Combit Software GmbH v. Commit Business Solutions Ltd. (Case C-223/15) (September 22, 2016)
In a recent decision, the Court of Justice of the European Union (“ECJ”) determined that when an EU trademark court prohibits use of a sign that creates a likelihood of confusion in one part of the EU, such prohibition should not necessarily extend to all of the EU. Specifically, areas where use of the sign does not adversely affect the trademark’s function as a source indicator should be excluded from the prohibition.
Combit Software (“Combit”) is a German company that develops and markets software. Combit owns German and EU trademark registrations for COMBIT for goods and services in the computer industry.
Commit Business Solutions (“Commit”) is an Israeli company that sells COMMIT-branded software through its website, www.commitcrm.com. At the time of the proceedings, Commit offered its products in the German language and offered shipment to Germany.
Combit initiated action before the Regional Court in Dusseldorf, Germany, and sought to restrain Commit from using COMMIT for software in the EU. In the alternative, it sought to restrain use of COMMIT for software in Germany.
The Dusseldorf Regional Court declined to prohibit use of COMMIT in the EU, but upheld the claim with respect to Germany. Combit appealed to the Dusseldorf Higher Regional Court, which found that Commit’s use of COMMIT creates a likelihood of confusion with COMBIT among the average German-speaking consumer, but found no likelihood of confusion for the average English-speaking consumer. In particular, it found that English speakers would understand the clear connotative differences between COMMIT (from the verb “to commit”) and COMBIT (the COM element derived from “computer” and the BIT element from “binary digit”).

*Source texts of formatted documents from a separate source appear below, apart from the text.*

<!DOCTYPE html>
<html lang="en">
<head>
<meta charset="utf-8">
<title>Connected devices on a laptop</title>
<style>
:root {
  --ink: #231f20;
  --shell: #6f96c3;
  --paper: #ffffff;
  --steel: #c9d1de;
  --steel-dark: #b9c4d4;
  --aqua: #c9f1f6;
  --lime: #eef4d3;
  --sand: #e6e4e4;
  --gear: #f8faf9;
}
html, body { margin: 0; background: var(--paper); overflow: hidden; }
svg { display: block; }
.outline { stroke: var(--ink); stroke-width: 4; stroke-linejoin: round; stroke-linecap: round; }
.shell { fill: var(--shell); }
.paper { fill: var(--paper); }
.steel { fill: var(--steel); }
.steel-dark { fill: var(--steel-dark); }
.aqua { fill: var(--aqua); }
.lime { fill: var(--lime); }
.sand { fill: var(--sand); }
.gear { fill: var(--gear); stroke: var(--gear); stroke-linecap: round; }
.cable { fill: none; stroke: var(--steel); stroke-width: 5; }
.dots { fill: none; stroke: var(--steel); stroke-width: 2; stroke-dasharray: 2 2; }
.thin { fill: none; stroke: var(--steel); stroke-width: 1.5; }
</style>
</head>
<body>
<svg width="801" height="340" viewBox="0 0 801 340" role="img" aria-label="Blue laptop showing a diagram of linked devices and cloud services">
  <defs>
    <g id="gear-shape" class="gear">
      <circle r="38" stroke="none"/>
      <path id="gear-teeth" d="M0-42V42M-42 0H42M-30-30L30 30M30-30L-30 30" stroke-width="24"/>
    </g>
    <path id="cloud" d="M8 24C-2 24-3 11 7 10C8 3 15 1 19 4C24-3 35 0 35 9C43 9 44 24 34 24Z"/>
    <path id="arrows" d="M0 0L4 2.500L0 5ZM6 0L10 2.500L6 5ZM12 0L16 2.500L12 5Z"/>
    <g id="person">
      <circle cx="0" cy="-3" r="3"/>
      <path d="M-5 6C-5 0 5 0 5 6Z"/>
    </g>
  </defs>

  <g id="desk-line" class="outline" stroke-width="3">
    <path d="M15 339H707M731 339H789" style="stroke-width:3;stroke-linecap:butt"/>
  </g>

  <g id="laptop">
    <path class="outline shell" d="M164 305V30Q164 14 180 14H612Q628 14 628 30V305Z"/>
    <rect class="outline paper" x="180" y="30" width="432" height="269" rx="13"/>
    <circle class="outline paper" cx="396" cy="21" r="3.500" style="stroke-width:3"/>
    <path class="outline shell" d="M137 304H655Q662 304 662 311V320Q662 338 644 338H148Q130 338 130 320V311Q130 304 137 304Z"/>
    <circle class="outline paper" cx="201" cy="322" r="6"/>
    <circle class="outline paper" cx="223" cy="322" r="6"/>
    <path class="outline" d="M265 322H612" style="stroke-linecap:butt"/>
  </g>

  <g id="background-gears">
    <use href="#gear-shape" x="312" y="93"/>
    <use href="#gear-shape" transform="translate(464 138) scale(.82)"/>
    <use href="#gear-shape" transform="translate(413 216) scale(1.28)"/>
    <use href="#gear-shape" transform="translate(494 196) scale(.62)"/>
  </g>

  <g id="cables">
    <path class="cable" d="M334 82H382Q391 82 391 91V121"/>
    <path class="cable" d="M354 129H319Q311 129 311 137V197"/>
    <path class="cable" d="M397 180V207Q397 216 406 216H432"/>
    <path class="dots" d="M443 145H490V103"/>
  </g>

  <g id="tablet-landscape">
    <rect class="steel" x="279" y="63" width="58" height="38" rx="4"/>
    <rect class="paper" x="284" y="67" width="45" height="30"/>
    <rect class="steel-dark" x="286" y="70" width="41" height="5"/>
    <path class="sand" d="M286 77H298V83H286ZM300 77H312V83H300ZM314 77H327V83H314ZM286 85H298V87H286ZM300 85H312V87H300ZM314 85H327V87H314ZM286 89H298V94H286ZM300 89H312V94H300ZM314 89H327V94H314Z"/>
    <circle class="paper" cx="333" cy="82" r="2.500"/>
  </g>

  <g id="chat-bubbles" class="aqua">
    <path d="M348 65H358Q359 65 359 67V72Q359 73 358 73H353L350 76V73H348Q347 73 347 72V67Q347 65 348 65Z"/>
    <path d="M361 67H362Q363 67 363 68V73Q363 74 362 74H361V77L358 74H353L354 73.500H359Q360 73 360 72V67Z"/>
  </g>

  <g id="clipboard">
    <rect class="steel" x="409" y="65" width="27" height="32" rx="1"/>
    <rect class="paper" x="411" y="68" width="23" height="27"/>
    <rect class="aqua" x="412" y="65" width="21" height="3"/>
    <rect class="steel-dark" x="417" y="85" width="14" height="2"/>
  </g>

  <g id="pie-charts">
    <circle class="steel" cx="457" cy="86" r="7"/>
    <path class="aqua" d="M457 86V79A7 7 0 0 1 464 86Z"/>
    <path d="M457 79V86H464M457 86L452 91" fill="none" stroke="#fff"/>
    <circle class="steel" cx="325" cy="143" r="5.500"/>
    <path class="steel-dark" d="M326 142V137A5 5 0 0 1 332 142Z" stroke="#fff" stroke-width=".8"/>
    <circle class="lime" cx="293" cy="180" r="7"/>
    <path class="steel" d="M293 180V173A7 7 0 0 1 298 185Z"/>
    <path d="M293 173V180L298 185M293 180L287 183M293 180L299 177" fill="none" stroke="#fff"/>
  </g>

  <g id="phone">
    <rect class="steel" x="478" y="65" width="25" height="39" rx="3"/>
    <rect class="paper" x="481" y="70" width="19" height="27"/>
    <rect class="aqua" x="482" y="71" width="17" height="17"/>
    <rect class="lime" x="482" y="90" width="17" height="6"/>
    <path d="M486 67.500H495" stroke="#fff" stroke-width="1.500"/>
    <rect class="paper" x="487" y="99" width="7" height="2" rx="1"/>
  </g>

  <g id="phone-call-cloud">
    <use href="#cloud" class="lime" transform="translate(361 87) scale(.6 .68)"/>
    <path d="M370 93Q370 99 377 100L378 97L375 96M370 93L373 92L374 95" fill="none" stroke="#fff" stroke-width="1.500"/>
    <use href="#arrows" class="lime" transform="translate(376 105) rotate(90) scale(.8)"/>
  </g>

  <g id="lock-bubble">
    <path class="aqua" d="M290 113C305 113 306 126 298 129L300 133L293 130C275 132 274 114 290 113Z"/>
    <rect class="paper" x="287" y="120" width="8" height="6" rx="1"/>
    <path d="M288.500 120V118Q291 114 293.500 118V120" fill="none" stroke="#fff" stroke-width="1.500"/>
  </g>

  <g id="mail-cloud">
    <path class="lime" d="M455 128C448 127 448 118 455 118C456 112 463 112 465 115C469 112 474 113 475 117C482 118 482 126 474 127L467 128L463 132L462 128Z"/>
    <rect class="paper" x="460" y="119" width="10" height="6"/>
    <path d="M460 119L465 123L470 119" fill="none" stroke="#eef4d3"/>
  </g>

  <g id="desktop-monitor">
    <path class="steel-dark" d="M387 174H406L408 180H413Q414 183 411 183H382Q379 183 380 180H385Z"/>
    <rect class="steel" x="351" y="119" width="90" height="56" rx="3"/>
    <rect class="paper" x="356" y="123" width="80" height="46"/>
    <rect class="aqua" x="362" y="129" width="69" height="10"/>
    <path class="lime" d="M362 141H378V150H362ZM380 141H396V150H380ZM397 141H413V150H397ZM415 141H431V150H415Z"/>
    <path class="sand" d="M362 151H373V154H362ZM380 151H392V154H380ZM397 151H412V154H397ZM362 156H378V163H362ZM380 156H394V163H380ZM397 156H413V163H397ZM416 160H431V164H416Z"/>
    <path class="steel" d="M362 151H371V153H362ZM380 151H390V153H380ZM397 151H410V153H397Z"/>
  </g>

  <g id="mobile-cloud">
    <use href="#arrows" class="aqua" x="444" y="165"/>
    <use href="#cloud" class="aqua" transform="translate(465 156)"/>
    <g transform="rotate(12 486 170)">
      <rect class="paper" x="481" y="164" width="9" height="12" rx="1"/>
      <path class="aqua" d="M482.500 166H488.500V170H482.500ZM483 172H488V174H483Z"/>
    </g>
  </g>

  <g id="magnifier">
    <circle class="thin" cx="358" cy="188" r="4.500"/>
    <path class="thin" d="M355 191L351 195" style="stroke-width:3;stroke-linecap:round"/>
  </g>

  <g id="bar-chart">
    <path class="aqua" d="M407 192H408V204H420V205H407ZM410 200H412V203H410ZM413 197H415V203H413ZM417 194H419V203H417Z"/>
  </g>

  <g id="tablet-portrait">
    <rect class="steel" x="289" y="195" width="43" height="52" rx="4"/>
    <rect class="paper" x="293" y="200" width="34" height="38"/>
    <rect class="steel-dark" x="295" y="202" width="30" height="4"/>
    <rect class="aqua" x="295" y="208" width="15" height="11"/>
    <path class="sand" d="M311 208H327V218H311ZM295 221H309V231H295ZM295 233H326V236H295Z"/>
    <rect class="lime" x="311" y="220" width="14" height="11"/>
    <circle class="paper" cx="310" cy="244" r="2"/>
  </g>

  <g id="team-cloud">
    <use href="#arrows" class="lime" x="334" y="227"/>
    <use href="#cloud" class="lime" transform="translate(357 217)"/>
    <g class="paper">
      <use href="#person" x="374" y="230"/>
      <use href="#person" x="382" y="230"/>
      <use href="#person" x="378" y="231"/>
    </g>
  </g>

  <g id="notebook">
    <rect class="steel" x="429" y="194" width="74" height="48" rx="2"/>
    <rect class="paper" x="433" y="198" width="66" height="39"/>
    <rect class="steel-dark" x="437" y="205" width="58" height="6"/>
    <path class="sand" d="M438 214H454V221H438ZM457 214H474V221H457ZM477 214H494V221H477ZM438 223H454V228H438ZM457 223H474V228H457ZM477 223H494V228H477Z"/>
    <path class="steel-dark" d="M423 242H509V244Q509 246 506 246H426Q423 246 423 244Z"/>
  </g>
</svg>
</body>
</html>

The Higher Regional Court stayed the proceedings and referred the following question to the ECJ:
In the assessment of the likelihood of confusion of an EU word mark, what is the significance of a situation in which, from the perspective of the average consumer in some Member States, the phonetic similarity of the EU trade mark with another sign claimed to infringe that trade mark is cancelled out by a conceptual difference, whereas from the perspective of the average consumer in other Member States it is not?
(a) In assessing the likelihood of confusion, is the perspective of some Member States, of the other Member States, or that of a fictive EU average consumer decisive?

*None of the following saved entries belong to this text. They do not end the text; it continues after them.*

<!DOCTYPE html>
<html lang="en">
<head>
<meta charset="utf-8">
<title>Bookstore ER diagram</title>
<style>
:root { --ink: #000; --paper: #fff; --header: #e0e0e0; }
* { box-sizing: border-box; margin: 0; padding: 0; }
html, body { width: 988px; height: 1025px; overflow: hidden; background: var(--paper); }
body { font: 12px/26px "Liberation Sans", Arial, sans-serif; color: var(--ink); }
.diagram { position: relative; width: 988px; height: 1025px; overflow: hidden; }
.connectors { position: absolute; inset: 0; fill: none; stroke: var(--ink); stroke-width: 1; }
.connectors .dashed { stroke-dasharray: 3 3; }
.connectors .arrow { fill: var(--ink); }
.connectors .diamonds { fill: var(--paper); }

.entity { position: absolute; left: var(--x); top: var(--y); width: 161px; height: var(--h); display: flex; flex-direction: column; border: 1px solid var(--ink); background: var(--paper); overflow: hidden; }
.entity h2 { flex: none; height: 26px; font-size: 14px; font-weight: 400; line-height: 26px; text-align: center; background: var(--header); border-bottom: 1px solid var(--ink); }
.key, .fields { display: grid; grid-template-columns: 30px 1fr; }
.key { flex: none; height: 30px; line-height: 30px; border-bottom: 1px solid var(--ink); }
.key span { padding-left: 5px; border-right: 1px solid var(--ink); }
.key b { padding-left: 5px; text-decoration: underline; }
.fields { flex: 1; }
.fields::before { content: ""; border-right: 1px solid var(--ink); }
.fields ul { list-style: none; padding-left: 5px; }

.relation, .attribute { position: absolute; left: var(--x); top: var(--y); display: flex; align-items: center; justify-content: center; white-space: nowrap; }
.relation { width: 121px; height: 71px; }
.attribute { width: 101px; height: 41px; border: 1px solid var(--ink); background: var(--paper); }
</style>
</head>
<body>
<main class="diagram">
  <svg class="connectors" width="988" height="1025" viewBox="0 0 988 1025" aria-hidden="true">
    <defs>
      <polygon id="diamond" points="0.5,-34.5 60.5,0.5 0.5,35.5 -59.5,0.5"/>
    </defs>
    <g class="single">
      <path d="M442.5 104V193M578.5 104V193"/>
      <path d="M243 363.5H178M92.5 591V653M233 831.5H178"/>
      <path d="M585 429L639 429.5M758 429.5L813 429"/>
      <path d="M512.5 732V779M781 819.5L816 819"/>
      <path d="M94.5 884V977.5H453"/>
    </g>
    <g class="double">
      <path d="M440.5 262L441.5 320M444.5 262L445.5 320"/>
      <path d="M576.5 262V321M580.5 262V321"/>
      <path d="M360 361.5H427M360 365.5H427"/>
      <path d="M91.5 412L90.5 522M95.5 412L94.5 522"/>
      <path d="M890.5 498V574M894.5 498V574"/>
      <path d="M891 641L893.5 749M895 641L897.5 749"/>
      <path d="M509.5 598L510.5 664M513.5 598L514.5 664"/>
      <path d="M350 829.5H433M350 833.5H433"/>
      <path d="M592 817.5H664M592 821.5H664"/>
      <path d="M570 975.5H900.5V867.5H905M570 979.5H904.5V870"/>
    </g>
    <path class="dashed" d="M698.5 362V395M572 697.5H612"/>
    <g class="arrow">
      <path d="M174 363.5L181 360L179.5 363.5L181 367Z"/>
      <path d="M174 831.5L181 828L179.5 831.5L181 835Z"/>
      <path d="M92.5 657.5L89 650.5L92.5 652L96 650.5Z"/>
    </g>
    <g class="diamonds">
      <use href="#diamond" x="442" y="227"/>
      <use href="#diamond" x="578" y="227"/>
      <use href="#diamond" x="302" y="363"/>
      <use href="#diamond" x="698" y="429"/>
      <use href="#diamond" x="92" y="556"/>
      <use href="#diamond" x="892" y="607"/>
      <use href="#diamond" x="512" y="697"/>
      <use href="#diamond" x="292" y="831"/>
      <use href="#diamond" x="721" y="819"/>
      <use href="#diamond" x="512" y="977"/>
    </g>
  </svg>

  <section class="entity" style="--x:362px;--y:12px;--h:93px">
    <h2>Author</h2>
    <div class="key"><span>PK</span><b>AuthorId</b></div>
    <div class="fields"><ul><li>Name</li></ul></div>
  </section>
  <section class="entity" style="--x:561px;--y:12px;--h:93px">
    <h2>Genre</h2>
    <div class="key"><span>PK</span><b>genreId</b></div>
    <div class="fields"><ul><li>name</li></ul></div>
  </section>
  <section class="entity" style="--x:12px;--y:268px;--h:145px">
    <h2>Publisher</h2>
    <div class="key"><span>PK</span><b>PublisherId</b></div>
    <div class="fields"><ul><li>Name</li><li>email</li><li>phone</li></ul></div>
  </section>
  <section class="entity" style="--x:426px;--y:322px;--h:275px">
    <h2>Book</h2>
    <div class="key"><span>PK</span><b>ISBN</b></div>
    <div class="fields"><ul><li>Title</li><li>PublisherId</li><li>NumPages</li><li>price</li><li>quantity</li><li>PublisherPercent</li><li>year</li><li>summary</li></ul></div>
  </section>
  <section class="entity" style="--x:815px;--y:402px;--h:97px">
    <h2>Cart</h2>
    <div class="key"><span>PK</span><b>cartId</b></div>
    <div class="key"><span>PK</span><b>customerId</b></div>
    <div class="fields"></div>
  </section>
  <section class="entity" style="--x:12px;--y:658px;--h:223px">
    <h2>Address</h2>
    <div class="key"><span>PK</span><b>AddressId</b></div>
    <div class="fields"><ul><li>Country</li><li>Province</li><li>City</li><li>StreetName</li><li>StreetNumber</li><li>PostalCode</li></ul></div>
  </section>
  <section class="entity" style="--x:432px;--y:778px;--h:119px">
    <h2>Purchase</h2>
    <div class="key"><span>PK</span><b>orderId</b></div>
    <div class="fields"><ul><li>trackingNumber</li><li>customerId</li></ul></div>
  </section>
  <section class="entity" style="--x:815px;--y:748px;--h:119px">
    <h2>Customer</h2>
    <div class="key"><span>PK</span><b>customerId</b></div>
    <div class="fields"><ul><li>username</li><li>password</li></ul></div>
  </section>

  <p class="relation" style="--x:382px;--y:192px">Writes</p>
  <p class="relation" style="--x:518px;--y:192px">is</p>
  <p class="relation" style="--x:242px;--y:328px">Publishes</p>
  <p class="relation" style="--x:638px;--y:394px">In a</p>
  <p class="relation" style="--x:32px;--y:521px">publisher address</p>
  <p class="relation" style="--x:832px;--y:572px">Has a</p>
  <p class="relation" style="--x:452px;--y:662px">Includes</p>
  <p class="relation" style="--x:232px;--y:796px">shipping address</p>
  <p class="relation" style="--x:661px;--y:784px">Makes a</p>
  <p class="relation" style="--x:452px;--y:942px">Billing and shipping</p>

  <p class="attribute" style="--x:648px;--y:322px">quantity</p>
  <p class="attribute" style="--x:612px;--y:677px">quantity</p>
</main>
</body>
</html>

(b) If there is a likelihood of confusion only in some Member States, has the EU trade mark been infringed across the European Union, or must the Member States be differentiated individually?
In a judgement dated September 22, 2016, the ECJ determined the following:
- When an EU trademark court finds that use of a sign creates a likelihood of confusion with an EU trademark even though such use does not create a likelihood of confusion in one part of the EU, that court must find that there has been an infringement of the exclusive right conferred to the senior mark and that the function of the mark as an indication of origin is adversely affected. The court must issue an order prohibiting the defendant from engaging in acts that infringe the EU trademark.
- However, if the trademark court also finds that use of a sign does not give rise to a likelihood of confusion in a given part of the EU, particularly for linguistic reasons, and therefore does not adversely affect the trademark’s function as a source indicator, the court must limit the territorial scope of the prohibition.
- Such an exception does not undermine the unitary character of the EU trademark because the right of the proprietor to prohibit use which adversely affects the functions inherent in its trademark is safeguarded.
The ECJ made clear that the burden was on a defendant to show that there is no likelihood of confusion in some part of the EU and underscored that an EU trademark court must specify with precision the part of the EU that would not be covered by the prohibition against using the sign. For the case at hand, the Dusseldorf court must identify which English-speaking areas it intends to exclude from the prohibition.
In light of this decision, defendants may try to carve out their ability to use their mark in certain parts of the EU by arguing no likelihood of confusion due to linguistic reasons. Senior brand owners may be incentivized to try to obtain an EU-wide prohibition on a junior mark via settlement rather than relying on the EU courts for a favorable decision.